Skip to main content
The views expressed in this content represent the perspective and opinions of the author and may or may not represent the position of Indiana University School of Medicine.
Default Author Avatar IUSM Logo
Author

IU School of Medicine

IU School of Medicine is the largest medical school in the U.S. and is annually ranked among the top medical schools in the nation by U.S. News & World Report. The school offers high-quality medical education, access to leading medical research and rich campus life in nine Indiana cities, including rural and urban locations consistently recognized for livability.

Showing results for IU School of Medicine

IU School of Medicine's 2023 NIH funding ranked No. 13 among public universities

Indiana University School of Medicine researchers received over $243 million in total funding from the National Institutes of Health during federal fiscal year 2023 — a more than $54 million increase over the past five years, or 28%.

IU School of Medicine  |  Feb 20, 2024

$3.4 million grant to fund research on brain bleeding, swelling that occurs in quarter of patients who receive Alzheimer’s disease treatments

With the emergence of promising treatments that slow the cognitive decline of Alzheimer’s disease in patients, there are still questions surrounding side effects of the drugs. An Indiana University School of Medicine researcher is among the few neuroscientists investigating these adverse events, which can cause brain swelling and brain bleeding.

IU School of Medicine  |  Feb 14, 2024

Blood test predicts psychosis risk, most effective treatments

A team of researchers led by Indiana University School of Medicine faculty have developed a breakthrough new blood test for schizophrenia, a psychiatric disorder that includes hallucinations and delusions.
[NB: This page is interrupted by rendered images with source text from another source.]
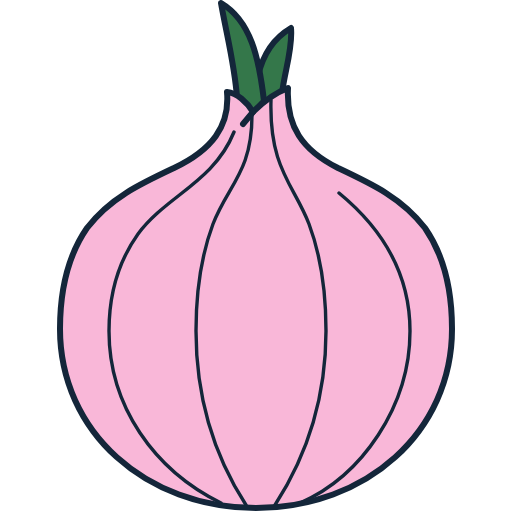
<!DOCTYPE html>
<html lang="en">
<head>
<meta charset="utf-8">
<title>Onion</title>
<style>
:root { --ink: #14263a; --skin: #f9b7d8; --sprout: #34774a; --paper: #ffffff; }
html, body { margin: 0; background: var(--paper); overflow: hidden; }
svg { display: block; width: 512px; height: 512px; }
.outline { stroke: var(--ink); stroke-width: 6; stroke-linecap: round; stroke-linejoin: round; }
.sprout { fill: var(--sprout); }
.bulb { fill: var(--skin); }
.fold { fill: none; }
.ribs { fill: none; stroke: var(--ink); stroke-width: 3.4; stroke-linecap: round; }
</style>
</head>
<body>
<svg viewBox="0 0 512 512" role="img" aria-label="Pink onion with green sprouts">
  <g class="sprout outline">
    <path d="M252 112 L258 76 C263 54 274 38 291 28 C293 49 284 73 282 94 L262 116 Z"/>
    <path d="M237 98 C235 66 226 32 221 3 C251 21 259 58 264 101 L252 114 Z"/>
  </g>
  <path class="bulb outline" d="M227 92 C237 93 247 102 253 112 C263 102 275 93 288 88 C286 126 302 150 338 168 C372 184 402 198 425 228 C443 254 452 290 452 329 C452 432 366 508 256 508 C146 508 60 432 60 329 C60 290 69 254 87 228 C110 198 140 184 174 168 C212 150 230 126 227 92 Z"/>
  <path class="fold outline" d="M253 112 L243 124"/>
  <g class="ribs">
    <path d="M234 132 C214 182 166 196 138 234 C118 262 109 296 109 331 C109 406 154 470 221 503"/>
    <path d="M252 115 C252 172 228 185 213 224 C201 256 196 294 196 331 C196 395 213 454 246 505"/>
    <path d="M271 100 C269 168 294 185 309 224 C321 256 326 294 326 331 C326 395 308 454 275 505"/>
    <path d="M339 193 C384 230 410 275 410 331 C410 406 362 476 300 503"/>
  </g>
</svg>
</body>
</html>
IU School of Medicine  |  Feb 08, 2024

Cancer researcher Craig B. Thompson named 2024 Watanabe Prize winner

Pioneering cancer researcher Craig B. Thompson, MD, has been named the 2024 winner of the August M. Watanabe Prize in Translational Research.

IU School of Medicine  |  Feb 07, 2024

IU surgeon-scientist studying physiological effect of microorganisms in sinuses of chronic rhinosinusitis patients

An Indiana University School of Medicine surgeon-scientist is leading a multi-institutional grant investigating the role of the sinus microbiome in chronic rhinosinusitis, an inflammatory disease that causes the lining of the sinuses to swell.

IU School of Medicine  |  Feb 01, 2024

New research aims to develop novel therapeutic for glaucoma

INDIANAPOLIS—Researchers at Indiana University School of Medicine are using a novel approach to hopefully develop a new therapy for glaucoma, a complex disease that eventually leads to blindness, thanks to a new five-year, $2 million R01 grant from the National Eye Institute.

IU School of Medicine  |  Jan 04, 2024

Beta blocker used to treat heart problems and other medical concerns could be new treatment for sickle cell cardiomyopathy

A beta blocker typically used to treat heart problems, hemangioma, migraines and anxiety could be a new therapeutic for patients with sickle cell disease.

IU School of Medicine  |  Jan 03, 2024

IU School of Medicine names new chair to lead Department of Neurological Surgery

Indiana University School of Medicine has named a nationally-recognized neurosurgeon and one of its longtime faculty leaders as the next chair of the Department of Neurological Surgery.

IU School of Medicine  |  Dec 08, 2023

Protein found in brain linked to frontotemporal dementia

An international team of researchers including experts at the Indiana University School of Medicine has identified a protein found in the brains of people with frontotemporal dementia (FTD), discovering a new target for potential treatments for the disease.

IU School of Medicine  |  Dec 07, 2023

Researchers reveal uncharted liver-focused pathway in gene therapy immune responses

Indiana University School of Medicine researchers have uncovered vital insights regarding a liver trigger that blocks an undesired immune response from gene therapy, surprisingly resulting in the activation of specific immune cells, despite the liver's typical role in suppressing immune responses. The findings, published in Molecular Therapy, may pave the way for change in immunomodulation strategies for desired and long-lasting effects of gene therapy.

IU School of Medicine  |  Dec 07, 2023